Here’s a movie that can’t win. We’ve already had the definitive Batman. Unforgettable scenes are already in our heads. Heath Ledger won an Oscar for his immortal turn as the ultimate villain. There is no way to top The Dark Knight. No reason, ever, to want to go back; unless, of course, you count money. And it’s fair to say, the one thing new movie doesn’t lack is adequate funds. Bruce Wayne goes bankrupt in this film, in what could be read as an in-joke about exorbitant costs. The Dark Knight Rises is bigger in every way than its predecessor. But you can’t buy lightning in a bottle. No paycheque will bring Heath Ledger back. As Bane, the muscle-bound new villain has to learn, there are limits to bulk.
If you make movies for adults, then you have to talk careers. Yes, there’s love, and situation comedy as you get older, but most of adult life is spent at work. A career is when your work matters to you. The director Michael Mann sees anything outside of a career as superfluous. That’s why he makes so many cops ’n robbers movies, because both livings exclude all else. Mann’s protagonists are men the way cowboys were men; their work defines them. Women have too many feelings for Michael Mann. If a stay-at-home mom was his subject, she’d handle her baby like a machine gun. His latest, Public Enemies, is a tale of two workaholics trying to best each other. They’d both choose death over a desk job.
We wouldn’t win a war against the machines. Most of us struggle with spreadsheets. Humans, at a bare minimum, need: food, shelter, sex and shoes. Machines just need a plug. And therein lies my basic problem with Terminator Salvation; no matter how sexy the human resistance might be, you’d have to bet on the robots. Like the Terminator franchise, they can multiply ad-infinitum. They don’t need motivation to fight, or an explanation as to why they do things. I picture the resistance: bursting for a piss, unsure whose side the lights are on in the toilets. That’s not a battle I’d want to fight.
Come back Adam West, all is forgiven! Though I doubt TV’s Batman would find much of a home in the new, brutal, unrelenting Batman movie, The Dark Knight.
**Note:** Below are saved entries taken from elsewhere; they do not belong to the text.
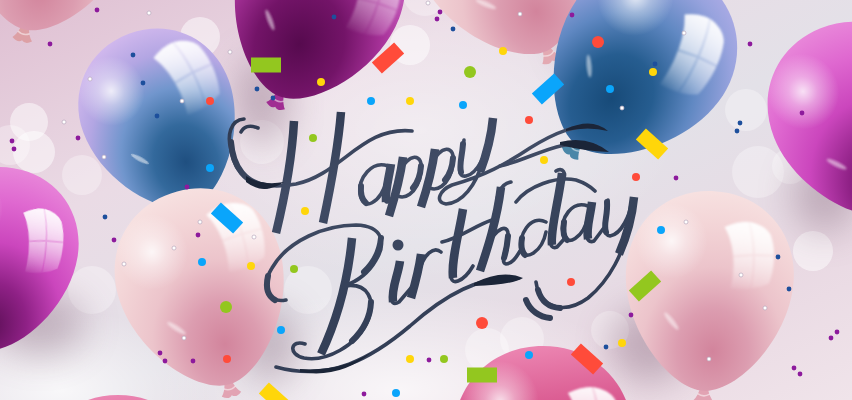
<!DOCTYPE html>
<html lang="en">
<head>
<meta charset="utf-8">
<title>Happy Birthday</title>
<style>
:root{--ink:#3b465f;--ink-deep:#1b2538;--green:#93c71f;--blue:#0aa5fb;--yellow:#ffd60a;--red:#ff4b3a;--purple:#8d1a9c;--navy:#1d4f9c;--white:#fff;--pearl-edge:#b9a9bd}
*{box-sizing:border-box}
html,body{margin:0;padding:0;overflow:hidden}
.banner{width:852px;height:400px;overflow:hidden;position:relative}
.banner svg{display:block}
.bokeh circle{fill:var(--white);opacity:.3}
.bokeh .bright{opacity:.5}
.shadows ellipse{fill:#6d4a62;opacity:.33;filter:url(#soft)}
.lettering path{fill:none;stroke:url(#inkFill);stroke-linecap:round;stroke-linejoin:round}
.lettering .hair path{stroke-width:3.6}
.lettering .stem path{stroke-width:8.5;stroke-linecap:butt}
.lettering .bowl path{stroke-width:6}
.lettering .tip path{fill:var(--ink-deep);stroke:none}
.lettering circle{fill:var(--ink)}
.green{fill:var(--green)}.blue{fill:var(--blue)}.yellow{fill:var(--yellow)}.red{fill:var(--red)}.purple{fill:var(--purple)}.navy{fill:var(--navy)}
.pearls{fill:var(--white);stroke:var(--pearl-edge);stroke-width:.7}
</style>
</head>
<body>
<main class="banner">
<svg width="852" height="400" viewBox="0 0 852 400" role="img" aria-label="Happy Birthday lettering among balloons and confetti">
<defs>
<linearGradient id="sky" x1="0" y1="0" x2="1" y2="1">
<stop offset="0" stop-color="#dfbfd2"/><stop offset=".3" stop-color="#eadbe5"/><stop offset=".55" stop-color="#e3e1e8"/><stop offset=".8" stop-color="#e9d9e3"/><stop offset="1" stop-color="#f0e4ea"/>
</linearGradient>
<radialGradient id="haze"><stop offset="0" stop-color="#fff" stop-opacity=".75"/><stop offset="1" stop-color="#fff" stop-opacity="0"/></radialGradient>
<radialGradient id="violetBlue" cx=".56" cy=".76" r=".82">
<stop offset="0" stop-color="#1f4f80"/><stop offset=".25" stop-color="#33699c"/><stop offset=".5" stop-color="#7196cd"/><stop offset=".74" stop-color="#b3a6e3"/><stop offset="1" stop-color="#d9bdf0"/>
</radialGradient>
<radialGradient id="azure" cx=".5" cy=".72" r=".8">
<stop offset="0" stop-color="#174a78"/><stop offset=".28" stop-color="#265d90"/><stop offset=".55" stop-color="#6088c2"/><stop offset=".8" stop-color="#98a3de"/><stop offset="1" stop-color="#b8b0ea"/>
</radialGradient>
<radialGradient id="magenta" cx=".52" cy=".86" r=".9">
<stop offset="0" stop-color="#5e0f58"/><stop offset=".25" stop-color="#8f2186"/><stop offset=".5" stop-color="#cb46bd"/><stop offset=".75" stop-color="#df68d0"/><stop offset="1" stop-color="#ea8cdb"/>
</radialGradient>
<radialGradient id="plum" cx=".5" cy=".72" r=".75">
<stop offset="0" stop-color="#560a4e"/><stop offset=".35" stop-color="#731468"/><stop offset=".65" stop-color="#a9339b"/><stop offset="1" stop-color="#d676cf"/>
</radialGradient>
<radialGradient id="blush" cx=".54" cy=".8" r=".85">
<stop offset="0" stop-color="#d2849c"/><stop offset=".25" stop-color="#dc9db0"/><stop offset=".5" stop-color="#ecc4cb"/><stop offset=".75" stop-color="#f3d5d7"/><stop offset="1" stop-color="#f8e4e3"/>
</radialGradient>
<linearGradient id="rose" x1=".4" y1="0" x2=".5" y2="1">
<stop offset="0" stop-color="#ec86b2"/><stop offset=".3" stop-color="#d9588f"/><stop offset="1" stop-color="#c9467f"/>
</linearGradient>
<radialGradient id="glow"><stop offset="0" stop-color="#fff" stop-opacity=".8"/><stop offset=".4" stop-color="#fff" stop-opacity=".4"/><stop offset="1" stop-color="#fff" stop-opacity="0"/></radialGradient>
<linearGradient id="sheen" gradientUnits="userSpaceOnUse" x1="30" y1="0" x2="24" y2="68"><stop offset="0" stop-color="#fff" stop-opacity=".78"/><stop offset=".5" stop-color="#fff" stop-opacity=".42"/><stop offset="1" stop-color="#fff" stop-opacity=".04"/></linearGradient>
<linearGradient id="inkFill" gradientUnits="userSpaceOnUse" x1="230" y1="110" x2="300" y2="380" spreadMethod="reflect">
<stop offset="0" stop-color="#2c374e"/><stop offset=".35" stop-color="#414c65"/><stop offset=".7" stop-color="#36425a"/><stop offset="1" stop-color="#333e56"/>
</linearGradient>
<filter id="soft" x="-60%" y="-60%" width="220%" height="220%"><feGaussianBlur stdDeviation="18"/></filter>
<filter id="melt" x="-20%" y="-20%" width="140%" height="140%"><feGaussianBlur stdDeviation=".8"/></filter>
<g id="balloon">
<path d="M-4 98Q-6 106 -10 110Q-3 115 0 111Q4 115 10 110Q6 106 4 98Z" fill="currentColor"/>
<path d="M-6 103Q0 107 6 103" fill="none" stroke="#fff" stroke-opacity=".5" stroke-width="1.5"/>
<path d="M0-100C50-100 84-62 84-16C84 42 34 100 0 100C-34 100-84 42-84-16C-84-62-50-100 0-100Z"/>
<ellipse cx="-40" cy="-48" rx="36" ry="38" fill="url(#glow)"/>
<ellipse cx="-36" cy="32" rx="11" ry="2.4" transform="rotate(48 -36 32)" fill="#fff" opacity=".5" filter="url(#melt)"/>
</g>
<g id="gloss" fill="url(#sheen)" filter="url(#melt)">
<path d="M0 6Q12 0 23 0Q40 2 46 12Q55 36 46 61Q28 70 8 67Q14 30 0 6Z"/>
<path d="M0 6Q12 0 23 0Q28 14 29 32L10 34Q8 18 0 6Z"/>
<path d="M25 0Q40 3 46 12Q50 22 50 32L31 32Q30 14 25 0Z"/>
<path d="M10 36L29 34Q30 52 27 66Q18 68 8 67Q12 52 10 36Z"/>
<path d="M31 34L50 34Q50 50 46 61Q38 65 29 66Q32 50 31 34Z"/>
</g>
<rect id="strip" x="-15" y="-7.5" width="30" height="15"/>
<circle id="dot" r="4"/>
<circle id="bead" r="2.4"/>
<circle id="pearl" r="2"/>
</defs>

<rect width="852" height="400" fill="url(#sky)"/>
<ellipse cx="420" cy="130" rx="260" ry="150" fill="url(#haze)" opacity=".6"/>
<ellipse cx="400" cy="390" rx="240" ry="100" fill="url(#haze)"/>
<ellipse cx="60" cy="390" rx="150" ry="80" fill="url(#haze)"/>

<g class="bokeh">
<circle class="bright" cx="29" cy="122" r="19"/><circle class="bright" cx="34" cy="152" r="21"/><circle cx="82" cy="175" r="20"/><circle cx="10" cy="145" r="20"/>
<circle class="bright" cx="200" cy="37" r="20"/><circle cx="425" cy="-6" r="22"/><circle class="bright" cx="410" cy="45" r="20"/><circle cx="262" cy="142" r="22"/>
<circle cx="746" cy="110" r="21"/><circle class="bright" cx="813" cy="251" r="20"/><circle cx="758" cy="172" r="26"/><circle cx="790" cy="166" r="18"/>
<circle cx="522" cy="339" r="22"/><circle cx="487" cy="350" r="22"/><circle cx="308" cy="290" r="24"/><circle cx="610" cy="330" r="19"/><circle cx="92" cy="290" r="24"/>
</g>

<g class="shadows">
<ellipse cx="262" cy="100" rx="28" ry="46"/><ellipse cx="40" cy="325" rx="45" ry="30"/><ellipse cx="825" cy="195" rx="32" ry="38"/><ellipse cx="650" cy="345" rx="40" ry="38"/><ellipse cx="270" cy="345" rx="28" ry="38"/><ellipse cx="590" cy="20" rx="32" ry="50"/>
</g>

<g class="balloons">
<use href="#balloon" transform="translate(47 -68) rotate(13)" fill="url(#blush)" color="#dda0a5"/>
<use href="#balloon" transform="translate(505 -40) rotate(-25)" fill="url(#blush)" color="#e3a9b2"/>
<use href="#balloon" transform="translate(161 120) rotate(-20) scale(.92)" fill="url(#violetBlue)" color="#2f6795"/>
<use href="#balloon" transform="translate(315 3) rotate(21)" fill="url(#plum)" color="#a02d92"/>
<use href="#balloon" transform="translate(639 62) rotate(37) scale(1.04)" fill="url(#azure)" color="#4a87a8"/>
<use href="#balloon" transform="translate(858 121) rotate(-22)" fill="url(#magenta)" color="#a02d92"/>
<use href="#balloon" transform="translate(-1 259) rotate(9) scale(.92)" fill="url(#magenta)" color="#a02d92"/>
<use href="#balloon" transform="translate(203 288) rotate(-15)" fill="url(#blush)" color="#e2a3b3"/>
<use href="#balloon" transform="translate(709 291) rotate(3)" fill="url(#blush)" color="#e2a3b3"/>
<use href="#balloon" transform="translate(543 453) scale(1.07)" fill="url(#rose)" color="#d9588f"/>
<use href="#balloon" transform="translate(118 495)" fill="url(#rose)" color="#d9588f"/>
</g>
<g class="balloon-gloss">
<use href="#gloss" transform="translate(151 52) rotate(-24) scale(1 1.08)"/>
<use href="#gloss" transform="translate(688 8) rotate(26) scale(1.02 1.2)"/>
<use href="#gloss" transform="translate(361 -38) rotate(20)" opacity=".6"/>
<use href="#gloss" transform="translate(24 207) rotate(5) scale(.84 .96)"/>
<use href="#gloss" transform="translate(205 209) rotate(-14)"/>
<use href="#gloss" transform="translate(725 221) rotate(2)"/>
<use href="#gloss" transform="translate(568 387) scale(1.02)"/>
</g>

<g class="confetti-strips">
<use href="#strip" class="green" transform="translate(266 65)"/>
<use href="#strip" class="red" transform="translate(388 58) rotate(-42)"/>
<use href="#strip" class="blue" transform="translate(548 89) rotate(-42)"/>
<use href="#strip" class="yellow" transform="translate(652 144) rotate(42)"/>
<use href="#strip" class="blue" transform="translate(227 218) rotate(42)"/>
<use href="#strip" class="green" transform="translate(645 286) rotate(-42)"/>
<use href="#strip" class="red" transform="translate(587 359) rotate(42)"/>
<use href="#strip" class="green" transform="translate(482 375)"/>
<use href="#strip" class="yellow" transform="translate(275 398) rotate(42)"/>
</g>

<g class="confetti-dots">
<g class="red"><use href="#dot" x="210" y="101"/><circle cx="598" cy="42" r="6"/><use href="#dot" x="529" y="120"/><use href="#dot" x="636" y="177"/><use href="#dot" x="571" y="282"/><circle cx="482" cy="323" r="6"/><use href="#dot" x="227" y="359"/></g>
<g class="yellow"><use href="#dot" x="321" y="82"/><use href="#dot" x="410" y="101"/><use href="#dot" x="503" y="51"/><use href="#dot" x="653" y="72"/><use href="#dot" x="544" y="160"/><use href="#dot" x="305" y="211"/><use href="#dot" x="251" y="266"/><use href="#dot" x="410" y="359"/><use href="#dot" x="622" y="343"/></g>
<g class="blue"><use href="#dot" x="371" y="101"/><use href="#dot" x="463" y="105"/><use href="#dot" x="610" y="89"/><use href="#dot" x="210" y="168"/><use href="#dot" x="202" y="262"/><use href="#dot" x="661" y="230"/><use href="#dot" x="281" y="330"/><use href="#dot" x="529" y="355"/><use href="#dot" x="396" y="393"/></g>
<g class="green"><circle cx="470" cy="72" r="6"/><use href="#dot" x="313" y="138"/><use href="#dot" x="294" y="269"/><circle cx="226" cy="307" r="6"/><use href="#dot" x="444" y="359"/></g>
</g>
<g class="confetti-beads">
<g class="purple"><use href="#bead" x="97" y="10"/><use href="#bead" x="50" y="44"/><use href="#bead" x="12" y="141"/><use href="#bead" x="14" y="149"/><use href="#bead" x="78" y="138"/><use href="#bead" x="187" y="187"/><use href="#bead" x="114" y="240"/><use href="#bead" x="198" y="235"/><use href="#bead" x="165" y="361"/><use href="#bead" x="160" y="353"/><use href="#bead" x="193" y="361"/><use href="#bead" x="440" y="12"/><use href="#bead" x="437" y="19"/><use href="#bead" x="572" y="15"/><use href="#bead" x="750" y="44"/><use href="#bead" x="802" y="113"/><use href="#bead" x="676" y="178"/><use href="#bead" x="631" y="315"/><use href="#bead" x="429" y="360"/><use href="#bead" x="837" y="332"/><use href="#bead" x="831" y="338"/><use href="#bead" x="794" y="368"/><use href="#bead" x="800" y="374"/><use href="#bead" x="364" y="394"/></g>
<g class="navy"><use href="#bead" x="133" y="55"/><use href="#bead" x="143" y="83"/><use href="#bead" x="157" y="116"/><use href="#bead" x="257" y="89"/><use href="#bead" x="273" y="98"/><use href="#bead" x="334" y="17"/><use href="#bead" x="453" y="29"/><use href="#bead" x="655" y="64"/><use href="#bead" x="740" y="123"/><use href="#bead" x="737" y="131"/><use href="#bead" x="105" y="217"/><use href="#bead" x="789" y="289"/><use href="#bead" x="606" y="347"/><use href="#bead" x="778" y="257"/></g>
<g class="pearls"><use href="#pearl" x="149" y="13"/><use href="#pearl" x="230" y="52"/><use href="#pearl" x="90" y="79"/><use href="#pearl" x="182" y="101"/><use href="#pearl" x="64" y="122"/><use href="#pearl" x="104" y="157"/><use href="#pearl" x="200" y="222"/><use href="#pearl" x="254" y="237"/><use href="#pearl" x="174" y="248"/><use href="#pearl" x="124" y="264"/><use href="#pearl" x="184" y="338"/><use href="#pearl" x="428" y="3"/><use href="#pearl" x="520" y="14"/><use href="#pearl" x="684" y="33"/><use href="#pearl" x="622" y="108"/><use href="#pearl" x="686" y="222"/><use href="#pearl" x="741" y="275"/><use href="#pearl" x="765" y="308"/><use href="#pearl" x="709" y="359"/></g>
</g>

<g class="lettering">
<g class="happy">
<g class="hair">
<path d="M258 128C248 124 243 128 241 132M244 119C230 120 227 136 231 150C236 182 262 190 296 184C342 174 362 126 412 131"/>
<path d="M388 166C372 160 358 178 360 194C363 212 380 204 387 180M384 194Q384 206 392 200"/>
<path d="M399 174C408 152 424 152 421 172C418 194 402 202 396 194"/>
<path d="M431 166C440 144 456 144 453 164C450 186 434 194 428 186"/>
<path d="M464 140C462 158 454 178 466 176C478 174 488 150 491 134"/>
<path d="M483 160C476 186 462 203 446 204C434 202 440 190 452 185C484 176 506 164 530 148C556 132 576 124 598 127"/>
<path d="M500 166C530 160 562 136 596 146"/>
</g>
<g class="stem">
<path d="M294 121C292 160 284 200 276 233"/><path d="M341 112C338 150 330 190 323 223"/>
<path d="M391 164C389 178 385 190 386 202"/><path d="M403 157C400 180 394 200 389 216"/><path d="M435 149C432 172 426 192 421 207"/><path d="M493 118C491 140 486 156 480 172"/>
</g>
<g class="bowl"><path d="M231 142C233 168 246 183 266 186"/><path d="M361 186Q360 198 366 203"/><path d="M421 166Q420 180 413 188"/><path d="M453 158Q452 172 445 180"/><path d="M463 144C462 158 459 164 461 172"/></g>
</g>
<g class="birthday">
<g class="hair">
<path d="M286 300C266 304 262 284 272 268C288 240 326 225 356 225C384 226 386 244 376 260C368 274 356 282 344 286C368 282 376 300 368 320C357 346 326 362 304 358C287 354 291 339 305 344"/>
<path d="M391 295Q391 307 399 302L411 288"/>
<path d="M418 274C424 253 434 246 441 252"/>
<path d="M451 272Q450 284 458 281Q466 278 473 266M442 242C460 238 474 226 492 220"/>
<path d="M485 250C496 226 510 222 508 238C506 250 500 263 506 264C512 264 516 258 520 251"/>
<path d="M546 222C530 214 518 236 521 250C525 262 542 252 546 232M550 238Q550 250 557 247L566 237"/>
<path d="M498 212C494 198 500 184 511 182M516 202C528 186 556 176 576 180Q588 184 595 191M562 184C568 172 562 167 556 171"/>
<path d="M588 206C572 200 560 218 563 234C566 248 584 238 588 216M586 232Q587 244 594 241L603 229"/>
<path d="M608 200C608 214 600 235 610 236C622 234 630 214 631 204"/>
<path d="M630 222C624 252 610 280 588 298C566 314 540 310 536 282"/>
<path d="M276 367C330 382 372 358 410 326C446 294 480 276 516 278"/>
</g>
<g class="stem">
<path d="M352 238C348 280 337 320 321 354"/><path d="M400 261C398 276 391 288 393 302"/><path d="M421 254C419 270 415 284 411 298"/><path d="M463 209C459 234 451 260 453 278"/><path d="M501 187C497 220 487 250 480 271"/><path d="M562 173C559 200 550 230 552 245"/><path d="M592 202C590 218 586 228 588 239"/><path d="M634 197C632 218 626 238 619 254"/>
</g>
<g class="bowl"><path d="M268 276Q264 294 275 300"/><path d="M381 238Q379 258 364 272"/><path d="M371 302Q370 324 352 341"/><path d="M508 236Q507 248 504 258"/><path d="M522 238Q520 250 525 255"/><path d="M564 222Q562 236 567 240"/><path d="M607 202C608 216 603 224 606 232"/><path d="M526 300C530 311 540 317 550 318"/><path d="M538 290Q543 307 560 308"/></g>
<circle cx="398" cy="245" r="5.5"/>
</g>
<g class="tip">
<path d="M566 129Q592 117 608 131Q588 126 566 131Z"/><path d="M560 142Q588 135 609 152Q584 151 560 145Z"/><path d="M474 283Q502 269 523 278Q512 285 474 286Z"/><path d="M246 176Q262 186 284 182Q264 196 246 182Z"/><path d="M300 369Q340 372 372 352Q340 379 300 372Z"/>
</g>
</g>
</svg>
</main>
</body>
</html>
Perhaps he could be beaten to death as a pretext for another set-piece, but beyond that – No. The Dark Knight is not a movie that would welcome West, Burt Ward, or anything fun. I know I’m going against the grain – against doctrine – to say I didn’t like The Dark Knight, but this movie is to summer what a chain-saw is to a daisy-chain. The idea that its primary audience is children and young teenagers (it carries a PG-13 rating in America and a 12 rating in Britain) is pretty bloody depressing.